Think of any movie where the main character is framed for a crime and obtains evidence to exonerate himself. When he distributes different parts of the evidence and keeps these in other locations as insurance (e.g., a page of a document in a storage box per bank), he’s employing a form of erasure coding.
Read More about “Erasure Coding”
Companies that need a failure-free storage environment need erasure coding for their disk array systems (storage devices with several disks), data grids (service sets that let users access, change, and transfer large amounts of data from different locations for research), distributed storage applications, object stores (device sets that manage data as objects), and archival storage (devices that contain archives). To know more about how it works, watching this video may help:
Erasure Coding Does Not Replace Backups
While erasure coding protects data, it provides only one level of protection and can’t replace backups. It just protects against hard drive or solid-state drive (SSD) failures.
A backup is an independent copy of a file kept in a different device and/or location. Erasure coding, meanwhile, is just a part of that file that’s saved in another device and/or place. That makes it an unfit means of protection against threats like ransomware and site failures.
Benefits of Erasure Coding
Erasure coding provides several benefits that include better storage space usage, reliability, suitability, and flexibility.
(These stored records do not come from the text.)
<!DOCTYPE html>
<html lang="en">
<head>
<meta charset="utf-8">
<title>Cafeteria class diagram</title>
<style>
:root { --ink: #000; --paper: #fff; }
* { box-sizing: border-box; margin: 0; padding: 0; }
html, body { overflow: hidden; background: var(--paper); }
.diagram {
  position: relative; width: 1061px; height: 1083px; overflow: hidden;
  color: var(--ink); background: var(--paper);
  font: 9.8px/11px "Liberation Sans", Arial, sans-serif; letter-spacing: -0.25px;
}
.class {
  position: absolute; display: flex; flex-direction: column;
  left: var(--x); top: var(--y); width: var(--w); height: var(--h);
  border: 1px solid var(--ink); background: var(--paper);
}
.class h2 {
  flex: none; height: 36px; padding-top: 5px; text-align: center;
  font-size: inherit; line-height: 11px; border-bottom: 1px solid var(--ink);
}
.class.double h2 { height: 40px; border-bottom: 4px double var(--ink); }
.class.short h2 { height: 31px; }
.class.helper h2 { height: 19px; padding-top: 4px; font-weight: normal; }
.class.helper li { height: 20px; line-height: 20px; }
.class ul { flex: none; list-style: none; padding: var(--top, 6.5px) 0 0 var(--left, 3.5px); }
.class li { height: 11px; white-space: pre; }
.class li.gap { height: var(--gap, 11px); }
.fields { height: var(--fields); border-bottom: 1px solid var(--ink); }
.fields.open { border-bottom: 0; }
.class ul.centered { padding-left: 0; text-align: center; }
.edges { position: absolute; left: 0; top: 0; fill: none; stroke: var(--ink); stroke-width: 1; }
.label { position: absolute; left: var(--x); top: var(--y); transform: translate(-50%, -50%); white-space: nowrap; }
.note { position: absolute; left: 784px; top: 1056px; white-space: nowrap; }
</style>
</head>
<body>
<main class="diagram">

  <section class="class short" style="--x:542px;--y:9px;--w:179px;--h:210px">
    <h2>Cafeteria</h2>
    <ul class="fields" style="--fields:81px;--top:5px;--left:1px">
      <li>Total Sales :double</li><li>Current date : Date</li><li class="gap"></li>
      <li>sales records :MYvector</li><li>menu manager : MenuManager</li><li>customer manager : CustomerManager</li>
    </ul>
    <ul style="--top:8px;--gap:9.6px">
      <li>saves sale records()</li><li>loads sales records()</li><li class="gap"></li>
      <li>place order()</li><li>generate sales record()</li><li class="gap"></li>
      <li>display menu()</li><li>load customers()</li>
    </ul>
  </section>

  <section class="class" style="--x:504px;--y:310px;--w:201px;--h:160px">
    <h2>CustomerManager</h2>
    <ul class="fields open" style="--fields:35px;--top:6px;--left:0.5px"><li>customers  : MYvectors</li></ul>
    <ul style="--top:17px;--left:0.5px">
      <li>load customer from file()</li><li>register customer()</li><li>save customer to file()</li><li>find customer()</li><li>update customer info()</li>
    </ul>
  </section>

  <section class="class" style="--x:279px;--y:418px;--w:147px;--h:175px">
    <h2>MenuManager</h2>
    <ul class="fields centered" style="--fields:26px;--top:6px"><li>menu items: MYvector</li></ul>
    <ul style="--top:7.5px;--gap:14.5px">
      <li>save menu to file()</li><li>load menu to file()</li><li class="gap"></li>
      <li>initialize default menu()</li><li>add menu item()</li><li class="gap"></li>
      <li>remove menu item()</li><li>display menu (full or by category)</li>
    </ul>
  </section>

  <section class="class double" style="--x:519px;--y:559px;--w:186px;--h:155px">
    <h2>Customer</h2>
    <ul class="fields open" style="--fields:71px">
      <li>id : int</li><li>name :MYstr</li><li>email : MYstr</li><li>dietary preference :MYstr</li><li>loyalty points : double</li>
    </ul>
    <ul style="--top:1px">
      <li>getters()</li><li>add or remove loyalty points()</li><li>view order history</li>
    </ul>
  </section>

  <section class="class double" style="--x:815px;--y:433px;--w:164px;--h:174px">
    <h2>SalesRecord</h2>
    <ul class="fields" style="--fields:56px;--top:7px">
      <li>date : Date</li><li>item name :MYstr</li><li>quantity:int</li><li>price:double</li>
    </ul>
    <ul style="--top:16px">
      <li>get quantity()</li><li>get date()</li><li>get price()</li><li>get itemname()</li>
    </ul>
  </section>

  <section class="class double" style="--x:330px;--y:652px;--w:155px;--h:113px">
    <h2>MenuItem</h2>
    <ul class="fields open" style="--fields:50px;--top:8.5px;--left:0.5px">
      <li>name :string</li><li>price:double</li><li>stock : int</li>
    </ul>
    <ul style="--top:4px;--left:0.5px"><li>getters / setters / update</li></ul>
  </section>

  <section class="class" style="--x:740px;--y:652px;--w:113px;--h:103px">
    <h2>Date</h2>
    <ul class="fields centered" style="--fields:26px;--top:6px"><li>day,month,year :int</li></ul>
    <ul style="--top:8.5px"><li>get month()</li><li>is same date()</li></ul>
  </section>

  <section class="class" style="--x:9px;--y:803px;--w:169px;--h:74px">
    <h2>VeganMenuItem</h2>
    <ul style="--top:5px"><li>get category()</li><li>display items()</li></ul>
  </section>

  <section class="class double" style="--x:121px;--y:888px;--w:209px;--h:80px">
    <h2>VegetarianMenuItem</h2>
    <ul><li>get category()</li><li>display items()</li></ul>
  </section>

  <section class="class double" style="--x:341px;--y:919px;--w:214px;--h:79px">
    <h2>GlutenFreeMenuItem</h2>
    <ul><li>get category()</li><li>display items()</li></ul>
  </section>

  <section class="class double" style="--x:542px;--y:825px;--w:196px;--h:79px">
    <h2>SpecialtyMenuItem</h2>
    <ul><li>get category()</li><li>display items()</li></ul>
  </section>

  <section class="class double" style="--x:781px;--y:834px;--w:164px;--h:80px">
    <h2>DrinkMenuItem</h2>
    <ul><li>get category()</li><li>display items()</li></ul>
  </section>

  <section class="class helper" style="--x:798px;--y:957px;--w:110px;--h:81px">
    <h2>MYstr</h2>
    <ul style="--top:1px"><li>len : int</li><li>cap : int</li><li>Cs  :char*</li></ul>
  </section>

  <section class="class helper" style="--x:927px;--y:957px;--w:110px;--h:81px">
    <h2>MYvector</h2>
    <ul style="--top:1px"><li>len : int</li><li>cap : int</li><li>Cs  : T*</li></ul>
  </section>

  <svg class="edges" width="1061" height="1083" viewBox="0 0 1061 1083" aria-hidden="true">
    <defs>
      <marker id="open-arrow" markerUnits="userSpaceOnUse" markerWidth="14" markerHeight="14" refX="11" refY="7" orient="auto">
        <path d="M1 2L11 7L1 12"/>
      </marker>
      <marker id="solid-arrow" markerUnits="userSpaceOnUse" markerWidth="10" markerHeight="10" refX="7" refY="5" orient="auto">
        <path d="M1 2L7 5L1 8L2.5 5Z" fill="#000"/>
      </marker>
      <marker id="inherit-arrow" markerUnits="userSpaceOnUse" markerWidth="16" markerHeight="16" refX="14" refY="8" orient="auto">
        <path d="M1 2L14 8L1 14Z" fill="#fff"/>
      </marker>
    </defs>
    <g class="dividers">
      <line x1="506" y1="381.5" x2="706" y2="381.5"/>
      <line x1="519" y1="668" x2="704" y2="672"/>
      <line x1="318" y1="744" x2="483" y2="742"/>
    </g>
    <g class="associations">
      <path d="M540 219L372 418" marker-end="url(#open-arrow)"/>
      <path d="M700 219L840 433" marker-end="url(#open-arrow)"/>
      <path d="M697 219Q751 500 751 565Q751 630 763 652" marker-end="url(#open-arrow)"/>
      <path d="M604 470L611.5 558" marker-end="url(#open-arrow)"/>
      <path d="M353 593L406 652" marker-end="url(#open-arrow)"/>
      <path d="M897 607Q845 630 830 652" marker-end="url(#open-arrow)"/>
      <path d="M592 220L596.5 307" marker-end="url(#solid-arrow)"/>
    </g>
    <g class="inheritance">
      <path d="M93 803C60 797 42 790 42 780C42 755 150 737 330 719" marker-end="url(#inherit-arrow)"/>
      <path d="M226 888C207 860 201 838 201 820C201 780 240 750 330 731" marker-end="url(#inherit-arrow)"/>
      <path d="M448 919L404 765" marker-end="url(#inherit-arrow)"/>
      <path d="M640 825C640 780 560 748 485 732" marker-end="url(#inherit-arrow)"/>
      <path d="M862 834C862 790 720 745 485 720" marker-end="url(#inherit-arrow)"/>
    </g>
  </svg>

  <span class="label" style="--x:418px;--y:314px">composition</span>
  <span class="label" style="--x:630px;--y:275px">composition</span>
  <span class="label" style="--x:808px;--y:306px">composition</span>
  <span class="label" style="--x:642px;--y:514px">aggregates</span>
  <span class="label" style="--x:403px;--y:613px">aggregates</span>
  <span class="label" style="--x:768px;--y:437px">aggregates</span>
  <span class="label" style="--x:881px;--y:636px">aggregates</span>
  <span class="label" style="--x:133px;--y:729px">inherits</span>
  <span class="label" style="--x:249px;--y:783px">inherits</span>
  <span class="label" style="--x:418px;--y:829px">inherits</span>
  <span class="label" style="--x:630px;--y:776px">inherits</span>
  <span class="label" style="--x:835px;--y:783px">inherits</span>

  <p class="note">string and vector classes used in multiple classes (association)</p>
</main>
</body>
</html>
It also increases data redundancy without the overhead costs or limitations of Redundant Array of Inexpensive Disks (RAID).
Better Utilization of Storage Space
Erasure coding delivers better storage utilization compared with using RAID. While users can still keep as many copies, these consume less space because they are just fragments of files instead of the entire files.
Since erasure coding only keeps data fragments that serve as independent disaster copies, a failure in one won’t affect the others.
Erasure coding can be applied to files of any size, from kilobytes to petabytes. To put that into perspective, a 3-minute song is around 3,000 kilobytes. And 1 petabyte translates to 1,099,511,627,775.96 kilobytes.
Erasure coding requires only data subsets to recover files. It also allows users to replace only failed components without taking an affected system offline.
Is Erasure Coding the Same as RAID?
While erasure coding is often confused with RAID, they are very different. You don’t break data apart in RAID. You keep data intact but copy and store it in multiple devices and locations. In erasure coding, you break the data apart, expand and encode it, and store it in various places.
Erasure coding also has several benefits over RAID. One is that depending on how it is configured, erasure coding can rebuild failed disks much faster than RAID.
Plotting storage strategies requires organizations to consider several factors. They should consider protecting against data loss and providing disaster recovery.
Storage strategies can come in different forms, including data replication, RAID usage, and erasure coding. Each method has advantages and disadvantages, but the ever-growing data volume and migration to object storage is likely to contribute to erasure coding’s momentum. Like any technology, though, erasure coding needs to adapt to industry changes.